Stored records
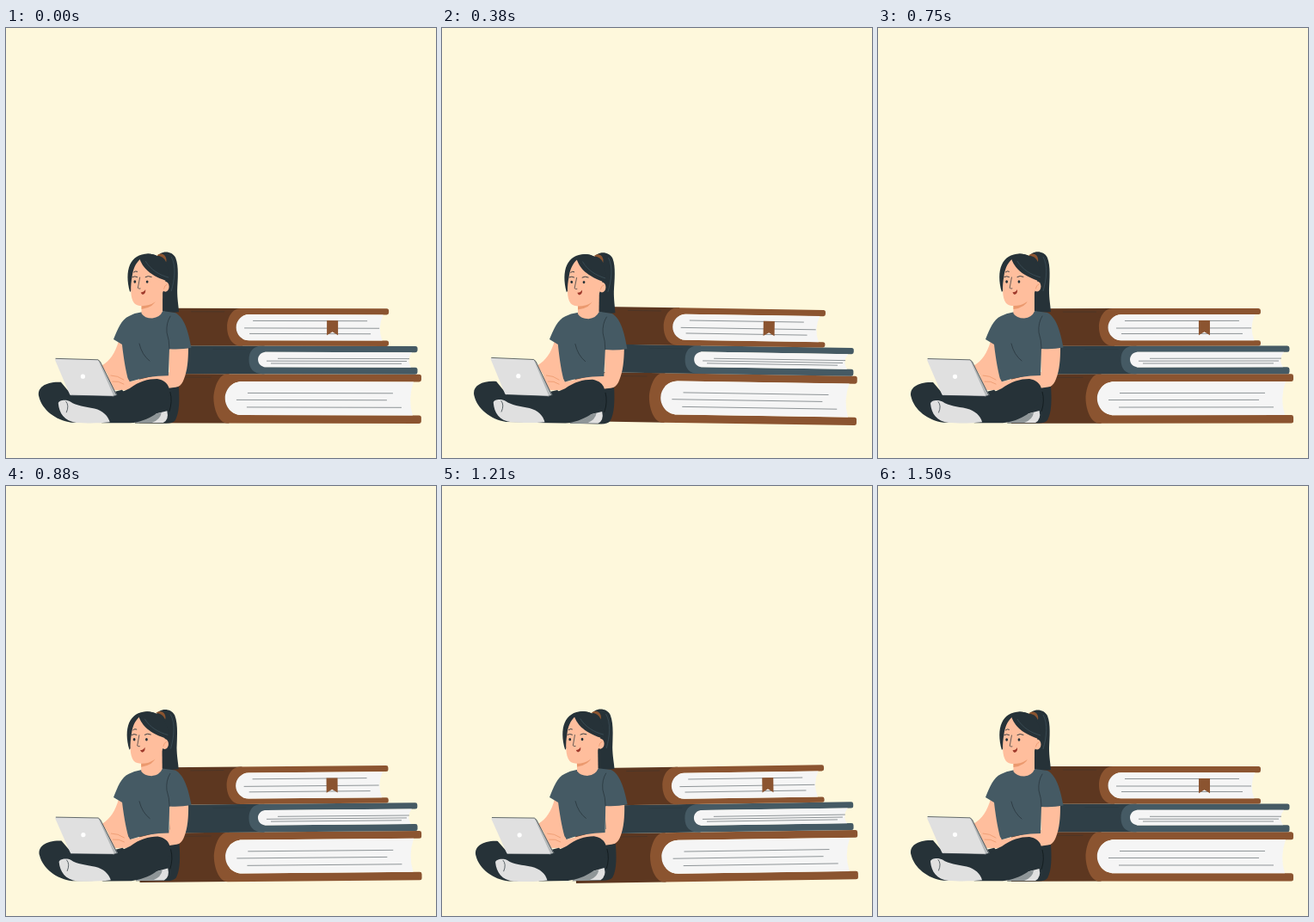
Recreate the animation shown at these times as an HTML page. Size 500 by 500 pixels, loop 1.54 s.

```html
<!DOCTYPE html>
<html lang="en">
<head>
<meta charset="utf-8">
<title>Reading corner</title>
<style>
html, body { margin: 0; width: 100%; height: 100%; overflow: hidden; background: #fef8dc; }
svg { display: block; width: 100vw; height: 100vh; }
.ink { fill: #263238; }
.skin { fill: #ffbe9d; }
.shirt { fill: #455a64; }
.light { fill: #e0e0e0; }
.line { fill: none; stroke: #263238; stroke-width: .7; stroke-linecap: round; }
.thin { fill: none; stroke: #263238; stroke-width: .5; }
.strand { fill: none; stroke: #455a64; stroke-width: .6; }
.blush { fill: none; stroke: #eb996e; stroke-width: .8; stroke-linecap: round; }
</style>
</head>
<body>
<svg viewBox="0 0 500 500">
  <g id="books"></g>
  <g id="girl">
    <!-- ponytail -->
    <path class="ink" d="M175 267C178 259 192 257.500 197 267C201 277 199.500 292 199 305C199 315 200.500 322 201 330C194 331 186 331 181 329L181 300Z"/>
    <path class="strand" d="M192 266C198 277 196 292 192 306"/>
    <!-- arms -->
    <path class="skin" d="M131 364L145 368V411C146 414 145 416 143 418C137 421 129 420 123 418L118 403L111.500 392.500C121 387 127 378 131 364Z"/>
    <path class="skin" d="M189 372H212C212 386 211 398 207 408C204 417 198 419 189 419L150 421H125C122 416 134 412 145 411L190 400Z"/>
    <!-- neck and shirt -->
    <path class="shirt" d="M157 330.500L182 329L197 331C207 336 212 352 215.500 371.500Q203 374 190 373L189 404Q165 404 143 411.500C140 402 137 386 135 368L125 362C130 350 134 339 143 335Q149 331.500 157 330.500Z"/>
    <path class="skin" d="M157.500 315V332Q161 337.500 170 337.500Q179 336.500 182 329.500V300Z"/>
    <path d="M157.500 321.500Q168 323 175 315Q172 325 157.500 327Z" fill="#eb996e"/>
    <path class="line" d="M191 335Q186 343 187 354Q190 363 190 373M155 367Q158 380 167 387"/>
    <!-- head -->
    <path class="ink" d="M144 307C137 282 144 262.500 165 262.500C181 263 190 276 190 295L184 308L150 300Z"/>
    <path class="skin" d="M156 268.500C150 274 147.500 281 146.500 289C144.500 299 144 314 149 320C153 324 160 323.500 166 322C175 319 181 312 183 305L186 290Z"/>
    <path class="ink" d="M155 268C159 279 167 288 189.500 295C191 276 181 263 165 262.500Q159 263 155 268Z"/>
    <path class="strand" d="M162 271C168 281 178 287 189 290"/>
    <path d="M175 264.500Q180 260.500 184.500 264.500Q187 268 186 272Q183 265 175 264.500Z" fill="#8b5430"/>
    <ellipse class="skin" cx="185" cy="300.500" rx="4.500" ry="6"/>
    <path class="blush" d="M183.500 303Q184 299 187 298"/>
    <ellipse class="ink" cx="149.700" cy="295" rx="1.400" ry="1.700"/>
    <ellipse class="ink" cx="164" cy="295" rx="1.400" ry="1.700"/>
    <path class="line" d="M148.500 283.800Q150.500 282 152.500 283.200M147 289.500Q149.500 288 152.500 289.500M162 289.500Q165 287.500 169 289.300" style="stroke-width:.9"/>
    <path class="line" d="M155.500 290L153.200 302.200Q154.500 303.500 156 303"/>
    <path d="M156.500 307.300Q160 307.500 162 304Q162.800 309 158.800 310Q157.200 309.500 156.500 307.300Z" fill="#9f3a2c"/>
    <!-- far leg, hip, feet -->
    <path class="ink" d="M64 412C47 411 35.500 418 38.500 429C42 444 58 456.500 76 458.800H130L140 425H75Z"/>
    <path class="ink" d="M180 420L201 417C202 432 202 447 197 456Q194 460 184 459.500H150Z"/>
    <path class="light" d="M187.500 445Q190 455 183 459H150L168 450Z"/>
    <path d="M181 447Q180 455 170 459H150L168 450Z" fill="#8f9698"/>
    <!-- near leg -->
    <path class="ink" d="M110 434C115 428 130 426 144 419C155 411 165 408 176 408C188 410 193 419 189 430C184 445 166 457 145 459.300H112C96 455 80 441 73 432Z"/>
    <path d="M191 423Q194 434 190 446" fill="none" stroke="#10181b" stroke-width=".8"/>
    <path class="light" d="M61 437C60.500 433 70 431.500 75 434.500C82 439.500 92 440 103 442.500C113 445 119 451 121 458.300C106 460 92 459.500 82 459C68 457.500 62 448 61 437Z"/>
    <path class="line" d="M70 434.500Q74 439 70.500 447"/>
    <!-- hands and laptop -->
    <path class="skin" d="M119 403Q129 400 137 404Q145 409 144 414Q136 420 124 419.500Z"/>
    <path class="blush" d="M122 404Q130 404 137 409M124 411Q131 410 137 414"/>
    <path class="ink" d="M122 424L135 420.800L137 422.500L127 428Z"/>
    <path d="M106 385.500L109 387L129.500 427L124 428.500Z" fill="#b5b9ba"/>
    <path class="light" d="M58 384.500L107 386L125.500 428.300L76 427.300Q74.500 427 74 425.500L57 386Z"/>
    <path class="line" d="M58 384.500L107 385.800L109.500 388L129 427.500L124 428.300L76 427.300"/>
    <circle cx="89.500" cy="405.300" r="2.600" fill="#fff"/>
  </g>
</svg>
<script>
const LOOP = 1540, SWING = 0.9, LEAD = 35;
const books = document.getElementById('books');
const girl = document.getElementById('girl');

// y: outer top, inner top, inner bottom, outer bottom; lines: y, from, to
function book({ y, spine, back, page, edge, end, dark, cover, lines }) {
  const [a, b, c, d] = y, m = (a + d) / 2, n = (b + c) / 2;
  const bend = (c - b) / 2, k = bend * 0.55, r = 2.5;
  const inner = `C${page + bend - k} ${b} ${page} ${n - k} ${page} ${n}` +
    `C${page} ${n + k} ${page + bend - k} ${c} ${page + bend} ${c}`;
  const marks = lines.map(([ly, x1, x2]) => `M${x1} ${ly}H${x2}`).join('');
  return `<path fill="${dark}" d="M${spine} ${a}H${back + 18}V${d}H${spine}Z"/>
    <path fill="${cover}" d="M${back + 16} ${a}H${end - r}q${r} 0 ${r} ${r}V${b - r}q0 ${r} ${-r} ${r}
      H${page + bend}${inner}H${end - r}q${r} 0 ${r} ${r}V${d - r}q0 ${r} ${-r} ${r}H${back + 16}
      C${back + 5} ${d} ${back} ${m + 10} ${back} ${m}C${back} ${m - 10} ${back + 5} ${a} ${back + 16} ${a}Z"/>
    <path fill="#f5f5f5" d="M${page + bend} ${b}${inner}H${edge}Q${edge - 6} ${n} ${edge + 1} ${b}Z"/>
    <path class="thin" d="${marks}"/>
    <path class="thin" opacity=".6" d="M${back - 42} ${a + 4}H${back - 3}"/>`;
}

const brown = { dark: '#5d3720', cover: '#8b5430' };
books.innerHTML = book({
  ...brown, y: [402.3, 411.2, 450.2, 459.6], spine: 155, back: 241.5, page: 254.800, edge: 473, end: 483,
  lines: [[424.5, 281, 450], [432.5, 268, 443], [441, 280, 460]]
}) + book({
  dark: '#2f3f47', cover: '#455a64', y: [369.6, 376.8, 394.4, 402.3], spine: 190, back: 282.5,
  page: 293, edge: 471, end: 478.5,
  lines: [[384.3, 316, 469], [387.2, 303, 466], [390, 308, 460]]
}) + book({
  ...brown, y: [326, 333.2, 363.3, 369.6], spine: 185, back: 257, page: 267.500, edge: 437.5, end: 445,
  lines: [[340.5, 287, 420], [349, 277, 434], [355.5, 283, 424]]
}) + '<path fill="#8b5430" d="M373 340H386V357.200L379.500 353.200L373 357.200Z"/>';

function draw(now) {
  const angle = SWING * Math.sin(2 * Math.PI * (now + LEAD) / LOOP);
  books.setAttribute('transform', `rotate(${angle} 319 393)`);
  girl.setAttribute('transform', `rotate(${angle} 127 360.500)`);
}

let start;
function tick(now) {
  start ??= now;
  draw((now - start) % LOOP);
  requestAnimationFrame(tick);
}
draw(0);
requestAnimationFrame(tick);
</script>
</body>
</html>
```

Task brief
Please show, exactly as written, every line above that contains the word "edge".

Answer box
function book({ y, spine, back, page, edge, end, dark, cover, lines }) {
    <path fill="#f5f5f5" d="M${page + bend} ${b}${inner}H${edge}Q${edge - 6} ${n} ${edge + 1} ${b}Z"/>
  ...brown, y: [402.3, 411.2, 450.2, 459.6], spine: 155, back: 241.5, page: 254.800, edge: 473, end: 483,
  page: 293, edge: 471, end: 478.5,
  ...brown, y: [326, 333.2, 363.3, 369.6], spine: 185, back: 257, page: 267.500, edge: 437.5, end: 445,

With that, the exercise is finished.